6. We begin the holy Easter feast on the tenth of Pharmuthi (April 5), desisting from the holy fasts on the fifteenth of the same month Pharmuthi (April 10), on the evening of the seventh day. And let us keep the holy feast on the sixteenth of the same month Pharmuthi (April 11); adding one by one [the days] till the holy Pentecost, passing on to which, as through a succession of feasts, let us keep the festival to the Spirit, Who is even now near us, in Jesus Christ, through Whom and with Whom to the Father be glory and dominion for ever and ever. Amen.
[The fifteenth and sixteenth are wanting.]

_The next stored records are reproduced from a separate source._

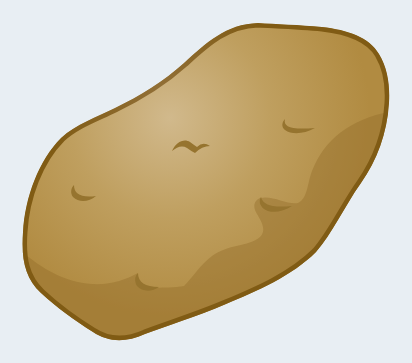
<!DOCTYPE html>
<html lang="en">
<head>
<meta charset="utf-8">
<title>Potato</title>
<style>
:root {
  --background: #e8eef3;
  --skin-light: #d1b98c;
  --skin-mid: #bf9f5f;
  --skin-deep: #b18b41;
  --shade: #926d2a;
  --outline: #805b14;
  --outline-soft: #927038;
  --eye: #96742f;
}
html, body { margin: 0; overflow: hidden; background: var(--background); }
svg { display: block; width: 412px; height: 363px; }
.background { fill: var(--background); }
.outline { fill: none; stroke: url(#outline-tone); stroke-width: 9; }
.shade { fill: var(--shade); fill-opacity: .42; }
.eyes { fill: var(--eye); }
</style>
</head>
<body>
<svg viewBox="0 0 412 363" role="img" aria-label="Drawing of a potato">
  <defs>
    <radialGradient id="skin" gradientUnits="userSpaceOnUse" cx="170" cy="118" r="200">
      <stop offset="0" stop-color="var(--skin-light)"/>
      <stop offset=".5" stop-color="var(--skin-mid)"/>
      <stop offset="1" stop-color="var(--skin-deep)"/>
    </radialGradient>
    <radialGradient id="outline-tone" gradientUnits="userSpaceOnUse" cx="165" cy="95" r="120">
      <stop offset="0" stop-color="var(--outline-soft)"/>
      <stop offset="1" stop-color="var(--outline)"/>
    </radialGradient>
    <path id="potato" d="M258 23C275 24 300 25 322 27C348 30 369 37 379 54C388 69 390 86 389 103C387 134 377 160 361 183C344 207 332 234 316 252C292 276 257 291 226 304C198 316 166 326 145 334C125 343 108 342 93 332C75 321 55 306 41 293C25 278 21 259 23 232C25 197 39 160 61 138C76 124 97 117 115 108C140 96 164 81 184 63C206 43 226 24 258 23Z"/>
    <clipPath id="potato-clip"><use href="#potato"/></clipPath>
  </defs>
  <rect class="background" width="412" height="363"/>
  <g clip-path="url(#potato-clip)">
    <use href="#potato" fill="url(#skin)"/>
    <path class="shade" d="M20 250C40 267 63 282 92 284C111 285 125 280 138 273C136 284 142 290 156 288C164 287 174 288 184 286C193 277 200 265 212 256C228 244 248 247 260 237C267 230 261 221 257 214C253 208 253 201 260 198C273 195 287 205 298 203C308 198 307 184 312 171C325 138 351 119 392 111L400 220L300 350H60L10 300Z"/>
    <use class="outline" href="#potato"/>
  </g>
  <g class="eyes">
    <path d="M172 151C176 142 184 138 190 142Q194 145 197 147Q203 141 210 146Q202 146 195 153Q191 151 187 148C182 145 177 147 172 151Z"/>
    <path d="M285 119C283 127 291 130 315 128C304 134 292 135 285 130C281 127 282 122 285 119Z"/>
    <path d="M74 185C74 194 81 198 96 196C89 202 79 203 73 197C70 193 71 188 74 185Z"/>
    <path d="M261 197C263 205 272 208 292 206C283 212 271 214 264 209C259 205 259 200 261 197Z"/>
    <path d="M138 273C138 282 145 287 159 287C152 292 142 292 137 286C134 281 135 276 138 273Z"/>
  </g>
</svg>
</body>
</html>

Taken from "The Early Church Fathers and Other Works" originally published by Wm. B. Eerdmans Pub. Co. in English in Edinburgh, Scotland, beginning in 1867. (NPNF II/IV, Schaff and Wace). The digital version is by The Electronic Bible Society, P.O. Box 701356, Dallas, TX 75370, 214-407-WORD.